▶ _What you need to do_:
Examine each line of the listing below. Copy those in which the string "head" appears.

----

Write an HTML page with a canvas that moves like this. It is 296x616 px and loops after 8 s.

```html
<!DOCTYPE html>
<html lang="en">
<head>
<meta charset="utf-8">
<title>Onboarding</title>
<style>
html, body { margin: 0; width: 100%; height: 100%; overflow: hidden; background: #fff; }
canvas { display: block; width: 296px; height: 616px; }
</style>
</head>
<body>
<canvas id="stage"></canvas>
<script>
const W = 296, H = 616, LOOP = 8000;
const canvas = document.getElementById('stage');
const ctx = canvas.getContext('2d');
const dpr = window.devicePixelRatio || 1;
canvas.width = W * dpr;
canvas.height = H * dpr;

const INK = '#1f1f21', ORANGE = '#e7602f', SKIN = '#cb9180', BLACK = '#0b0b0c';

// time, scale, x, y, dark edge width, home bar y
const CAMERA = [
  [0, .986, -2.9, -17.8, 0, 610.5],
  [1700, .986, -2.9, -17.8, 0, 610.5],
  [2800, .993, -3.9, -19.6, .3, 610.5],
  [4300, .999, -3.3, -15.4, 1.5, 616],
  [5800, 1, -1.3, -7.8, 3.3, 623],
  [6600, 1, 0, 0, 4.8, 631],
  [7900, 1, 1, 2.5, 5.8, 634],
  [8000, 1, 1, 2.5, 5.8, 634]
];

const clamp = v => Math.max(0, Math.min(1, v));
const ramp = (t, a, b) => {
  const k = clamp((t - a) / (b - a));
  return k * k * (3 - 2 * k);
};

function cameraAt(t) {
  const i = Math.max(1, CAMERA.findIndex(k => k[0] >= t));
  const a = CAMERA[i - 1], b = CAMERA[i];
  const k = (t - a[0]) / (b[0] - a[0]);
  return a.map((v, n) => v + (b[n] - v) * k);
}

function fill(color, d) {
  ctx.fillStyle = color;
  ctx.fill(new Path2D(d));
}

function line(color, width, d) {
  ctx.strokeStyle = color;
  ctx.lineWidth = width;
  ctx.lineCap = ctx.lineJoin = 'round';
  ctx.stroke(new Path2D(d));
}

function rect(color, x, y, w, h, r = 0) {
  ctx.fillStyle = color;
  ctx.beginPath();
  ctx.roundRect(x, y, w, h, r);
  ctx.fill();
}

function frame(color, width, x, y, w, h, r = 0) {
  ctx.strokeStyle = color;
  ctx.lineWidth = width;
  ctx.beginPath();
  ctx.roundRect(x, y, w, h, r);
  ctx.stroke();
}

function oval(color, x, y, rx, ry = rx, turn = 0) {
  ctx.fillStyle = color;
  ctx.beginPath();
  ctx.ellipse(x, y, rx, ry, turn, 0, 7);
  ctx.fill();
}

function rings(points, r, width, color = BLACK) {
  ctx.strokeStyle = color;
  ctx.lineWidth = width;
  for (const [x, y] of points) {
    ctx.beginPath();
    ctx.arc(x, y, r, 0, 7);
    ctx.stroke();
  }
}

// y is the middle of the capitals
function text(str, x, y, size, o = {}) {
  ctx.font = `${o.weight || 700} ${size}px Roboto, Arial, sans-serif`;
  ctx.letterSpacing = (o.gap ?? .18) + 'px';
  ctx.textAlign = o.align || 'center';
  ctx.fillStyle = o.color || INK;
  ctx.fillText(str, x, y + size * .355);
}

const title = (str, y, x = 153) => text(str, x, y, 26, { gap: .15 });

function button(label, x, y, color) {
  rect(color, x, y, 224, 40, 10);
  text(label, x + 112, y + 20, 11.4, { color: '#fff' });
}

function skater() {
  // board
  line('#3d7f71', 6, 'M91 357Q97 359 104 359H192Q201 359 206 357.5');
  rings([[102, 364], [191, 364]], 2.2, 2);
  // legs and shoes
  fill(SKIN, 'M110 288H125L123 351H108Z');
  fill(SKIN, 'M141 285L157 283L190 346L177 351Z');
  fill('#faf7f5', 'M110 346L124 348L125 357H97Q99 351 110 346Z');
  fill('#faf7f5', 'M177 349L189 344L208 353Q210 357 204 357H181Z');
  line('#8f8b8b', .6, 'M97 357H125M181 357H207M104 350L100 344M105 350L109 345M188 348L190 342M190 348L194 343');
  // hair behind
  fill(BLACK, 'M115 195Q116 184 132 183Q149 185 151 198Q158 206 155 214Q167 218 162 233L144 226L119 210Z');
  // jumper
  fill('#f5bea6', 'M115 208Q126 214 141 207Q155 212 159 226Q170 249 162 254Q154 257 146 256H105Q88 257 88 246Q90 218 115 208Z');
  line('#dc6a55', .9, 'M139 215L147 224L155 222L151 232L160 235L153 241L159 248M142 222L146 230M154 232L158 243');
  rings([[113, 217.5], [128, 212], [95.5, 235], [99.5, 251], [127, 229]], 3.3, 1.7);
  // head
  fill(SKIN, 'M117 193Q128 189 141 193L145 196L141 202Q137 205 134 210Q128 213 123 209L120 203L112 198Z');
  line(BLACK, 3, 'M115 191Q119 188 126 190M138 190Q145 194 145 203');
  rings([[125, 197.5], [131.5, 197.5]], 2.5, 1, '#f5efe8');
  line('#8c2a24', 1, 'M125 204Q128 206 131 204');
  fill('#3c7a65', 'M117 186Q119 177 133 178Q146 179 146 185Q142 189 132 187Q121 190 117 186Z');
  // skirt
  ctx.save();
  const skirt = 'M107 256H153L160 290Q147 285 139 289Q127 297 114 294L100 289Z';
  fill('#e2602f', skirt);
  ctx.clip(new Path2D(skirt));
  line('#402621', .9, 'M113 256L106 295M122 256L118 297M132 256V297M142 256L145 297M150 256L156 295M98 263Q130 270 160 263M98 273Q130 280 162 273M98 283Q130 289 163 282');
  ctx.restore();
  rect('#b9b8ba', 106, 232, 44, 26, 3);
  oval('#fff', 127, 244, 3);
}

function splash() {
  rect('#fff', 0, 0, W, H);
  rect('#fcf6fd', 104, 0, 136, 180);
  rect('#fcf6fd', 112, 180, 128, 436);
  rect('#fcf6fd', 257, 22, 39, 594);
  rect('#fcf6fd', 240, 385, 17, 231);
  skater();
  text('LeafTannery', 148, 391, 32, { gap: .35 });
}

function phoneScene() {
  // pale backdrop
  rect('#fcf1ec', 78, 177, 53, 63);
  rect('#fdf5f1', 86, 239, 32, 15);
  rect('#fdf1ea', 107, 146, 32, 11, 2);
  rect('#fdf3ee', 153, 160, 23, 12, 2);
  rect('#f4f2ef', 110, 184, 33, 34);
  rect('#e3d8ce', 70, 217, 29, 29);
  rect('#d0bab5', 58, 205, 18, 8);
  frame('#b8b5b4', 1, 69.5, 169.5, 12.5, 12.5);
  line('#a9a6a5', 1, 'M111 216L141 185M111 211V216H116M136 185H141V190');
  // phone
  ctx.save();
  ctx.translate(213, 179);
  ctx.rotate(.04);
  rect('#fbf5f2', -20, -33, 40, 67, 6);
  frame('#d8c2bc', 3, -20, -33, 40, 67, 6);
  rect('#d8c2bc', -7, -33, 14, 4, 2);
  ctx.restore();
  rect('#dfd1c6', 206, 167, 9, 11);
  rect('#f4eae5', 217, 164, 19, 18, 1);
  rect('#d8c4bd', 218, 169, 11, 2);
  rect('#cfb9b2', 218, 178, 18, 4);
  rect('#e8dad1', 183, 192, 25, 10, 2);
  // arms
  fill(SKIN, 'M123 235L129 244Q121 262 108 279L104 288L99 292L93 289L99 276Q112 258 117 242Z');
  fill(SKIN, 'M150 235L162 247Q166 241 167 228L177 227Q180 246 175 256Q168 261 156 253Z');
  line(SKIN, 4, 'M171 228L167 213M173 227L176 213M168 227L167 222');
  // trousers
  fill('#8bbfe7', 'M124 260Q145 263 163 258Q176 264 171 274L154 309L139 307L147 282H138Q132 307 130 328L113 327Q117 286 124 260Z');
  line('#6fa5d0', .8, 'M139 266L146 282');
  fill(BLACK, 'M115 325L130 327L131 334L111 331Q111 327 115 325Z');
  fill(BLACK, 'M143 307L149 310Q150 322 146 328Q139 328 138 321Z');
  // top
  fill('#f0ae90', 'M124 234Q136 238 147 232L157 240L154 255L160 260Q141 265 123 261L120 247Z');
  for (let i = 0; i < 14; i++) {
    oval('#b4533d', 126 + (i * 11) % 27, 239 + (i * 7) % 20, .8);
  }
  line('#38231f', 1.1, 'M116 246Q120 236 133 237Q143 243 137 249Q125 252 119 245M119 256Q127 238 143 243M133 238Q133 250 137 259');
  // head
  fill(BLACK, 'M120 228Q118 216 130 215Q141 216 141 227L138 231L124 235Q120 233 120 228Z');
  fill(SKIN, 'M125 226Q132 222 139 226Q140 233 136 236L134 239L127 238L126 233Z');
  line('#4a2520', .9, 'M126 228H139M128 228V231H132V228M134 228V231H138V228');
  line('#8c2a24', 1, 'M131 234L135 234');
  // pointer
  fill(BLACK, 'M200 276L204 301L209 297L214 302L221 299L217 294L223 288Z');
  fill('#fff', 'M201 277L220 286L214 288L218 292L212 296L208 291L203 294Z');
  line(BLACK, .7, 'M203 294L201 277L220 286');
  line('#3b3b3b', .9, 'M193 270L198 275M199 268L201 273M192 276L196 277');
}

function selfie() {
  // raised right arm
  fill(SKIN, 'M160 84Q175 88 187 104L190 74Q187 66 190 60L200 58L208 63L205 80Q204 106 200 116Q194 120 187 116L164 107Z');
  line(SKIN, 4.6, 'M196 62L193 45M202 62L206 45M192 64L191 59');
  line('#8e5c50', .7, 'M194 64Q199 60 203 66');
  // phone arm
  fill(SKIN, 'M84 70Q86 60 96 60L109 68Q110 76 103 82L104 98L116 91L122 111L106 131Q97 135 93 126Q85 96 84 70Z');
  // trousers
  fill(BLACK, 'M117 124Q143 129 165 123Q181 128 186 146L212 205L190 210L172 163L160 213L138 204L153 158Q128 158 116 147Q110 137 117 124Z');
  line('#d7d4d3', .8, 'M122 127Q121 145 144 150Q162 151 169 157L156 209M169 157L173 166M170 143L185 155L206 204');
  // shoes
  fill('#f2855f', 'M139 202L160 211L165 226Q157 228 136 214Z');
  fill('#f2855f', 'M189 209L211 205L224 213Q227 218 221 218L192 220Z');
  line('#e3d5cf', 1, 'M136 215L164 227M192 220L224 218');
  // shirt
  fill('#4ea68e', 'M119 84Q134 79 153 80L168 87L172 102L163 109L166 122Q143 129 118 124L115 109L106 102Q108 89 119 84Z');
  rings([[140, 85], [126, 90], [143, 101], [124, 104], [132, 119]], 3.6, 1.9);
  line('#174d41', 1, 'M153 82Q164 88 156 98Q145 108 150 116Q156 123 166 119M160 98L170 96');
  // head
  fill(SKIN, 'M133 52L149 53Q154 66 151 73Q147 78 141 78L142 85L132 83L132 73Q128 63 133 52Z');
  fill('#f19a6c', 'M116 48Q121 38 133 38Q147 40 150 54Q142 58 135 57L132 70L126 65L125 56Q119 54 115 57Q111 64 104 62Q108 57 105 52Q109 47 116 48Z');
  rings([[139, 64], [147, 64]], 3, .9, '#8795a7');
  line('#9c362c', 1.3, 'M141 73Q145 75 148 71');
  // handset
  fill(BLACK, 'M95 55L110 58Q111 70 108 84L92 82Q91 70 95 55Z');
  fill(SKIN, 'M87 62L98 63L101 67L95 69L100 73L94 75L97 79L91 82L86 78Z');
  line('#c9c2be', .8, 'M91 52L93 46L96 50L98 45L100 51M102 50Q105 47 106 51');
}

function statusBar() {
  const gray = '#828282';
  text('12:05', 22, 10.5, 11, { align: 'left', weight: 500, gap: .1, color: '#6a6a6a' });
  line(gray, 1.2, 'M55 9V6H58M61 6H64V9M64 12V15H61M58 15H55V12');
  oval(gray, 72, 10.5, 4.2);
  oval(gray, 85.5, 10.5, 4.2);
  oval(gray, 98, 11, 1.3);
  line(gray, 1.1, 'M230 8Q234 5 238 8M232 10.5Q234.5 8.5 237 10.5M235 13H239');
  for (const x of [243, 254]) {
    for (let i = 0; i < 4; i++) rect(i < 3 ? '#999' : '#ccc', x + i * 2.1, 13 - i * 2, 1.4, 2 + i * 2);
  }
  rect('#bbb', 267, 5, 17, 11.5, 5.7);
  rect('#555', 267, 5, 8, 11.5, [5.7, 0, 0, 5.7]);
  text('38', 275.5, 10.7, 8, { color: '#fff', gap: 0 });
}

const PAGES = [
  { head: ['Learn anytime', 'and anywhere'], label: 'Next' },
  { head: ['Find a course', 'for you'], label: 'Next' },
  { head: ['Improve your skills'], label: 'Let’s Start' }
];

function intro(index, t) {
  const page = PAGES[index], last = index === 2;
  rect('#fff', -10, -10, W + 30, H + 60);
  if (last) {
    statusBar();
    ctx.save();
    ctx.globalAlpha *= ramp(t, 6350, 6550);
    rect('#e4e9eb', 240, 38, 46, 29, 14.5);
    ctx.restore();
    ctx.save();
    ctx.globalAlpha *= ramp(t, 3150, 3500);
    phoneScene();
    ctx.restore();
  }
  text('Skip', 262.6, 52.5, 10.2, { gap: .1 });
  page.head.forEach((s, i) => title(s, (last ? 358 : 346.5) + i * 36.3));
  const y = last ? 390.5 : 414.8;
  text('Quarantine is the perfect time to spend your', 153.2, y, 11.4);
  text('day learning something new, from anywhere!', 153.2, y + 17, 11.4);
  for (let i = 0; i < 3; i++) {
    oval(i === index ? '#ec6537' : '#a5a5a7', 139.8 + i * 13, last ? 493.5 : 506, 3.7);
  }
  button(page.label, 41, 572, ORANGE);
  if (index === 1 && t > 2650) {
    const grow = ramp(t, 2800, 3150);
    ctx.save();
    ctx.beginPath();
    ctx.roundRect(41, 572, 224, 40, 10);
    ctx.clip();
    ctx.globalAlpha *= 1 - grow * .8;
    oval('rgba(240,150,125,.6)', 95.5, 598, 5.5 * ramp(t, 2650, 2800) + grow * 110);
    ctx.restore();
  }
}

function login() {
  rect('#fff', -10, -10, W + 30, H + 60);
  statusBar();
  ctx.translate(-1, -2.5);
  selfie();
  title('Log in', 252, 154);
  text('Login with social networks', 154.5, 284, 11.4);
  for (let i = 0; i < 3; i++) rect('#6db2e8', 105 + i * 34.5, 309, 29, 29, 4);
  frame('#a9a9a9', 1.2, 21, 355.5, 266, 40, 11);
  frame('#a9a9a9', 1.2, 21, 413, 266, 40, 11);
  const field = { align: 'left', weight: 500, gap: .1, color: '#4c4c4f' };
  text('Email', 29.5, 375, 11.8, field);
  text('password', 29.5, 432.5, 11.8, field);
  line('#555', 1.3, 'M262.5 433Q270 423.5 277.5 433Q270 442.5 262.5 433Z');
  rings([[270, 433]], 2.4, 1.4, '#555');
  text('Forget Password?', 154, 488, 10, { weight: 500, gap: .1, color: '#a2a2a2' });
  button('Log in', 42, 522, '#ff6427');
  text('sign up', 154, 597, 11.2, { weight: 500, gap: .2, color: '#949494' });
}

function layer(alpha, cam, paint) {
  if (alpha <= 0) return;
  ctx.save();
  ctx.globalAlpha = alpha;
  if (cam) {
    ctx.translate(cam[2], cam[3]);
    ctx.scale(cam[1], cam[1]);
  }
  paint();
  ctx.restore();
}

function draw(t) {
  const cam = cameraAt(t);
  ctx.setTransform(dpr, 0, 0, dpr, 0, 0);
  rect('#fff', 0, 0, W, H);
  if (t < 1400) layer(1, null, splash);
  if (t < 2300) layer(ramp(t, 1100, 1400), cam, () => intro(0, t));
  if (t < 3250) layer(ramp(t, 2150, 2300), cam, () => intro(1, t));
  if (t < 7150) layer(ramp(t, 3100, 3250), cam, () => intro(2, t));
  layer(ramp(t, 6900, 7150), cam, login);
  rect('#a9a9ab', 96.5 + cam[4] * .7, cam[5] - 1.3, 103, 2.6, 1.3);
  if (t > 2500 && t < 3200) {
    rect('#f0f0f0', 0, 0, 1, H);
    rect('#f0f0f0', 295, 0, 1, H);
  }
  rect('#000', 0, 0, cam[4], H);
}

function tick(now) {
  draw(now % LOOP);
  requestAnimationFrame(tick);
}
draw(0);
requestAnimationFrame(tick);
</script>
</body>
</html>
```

----

▶ _Output below_:
<head>
</head>
  // head
  // head
  // head
  { head: ['Learn anytime', 'and anywhere'], label: 'Next' },
  { head: ['Find a course', 'for you'], label: 'Next' },
  { head: ['Improve your skills'], label: 'Let’s Start' }
  page.head.forEach((s, i) => title(s, (last ? 358 : 346.5) + i * 36.3));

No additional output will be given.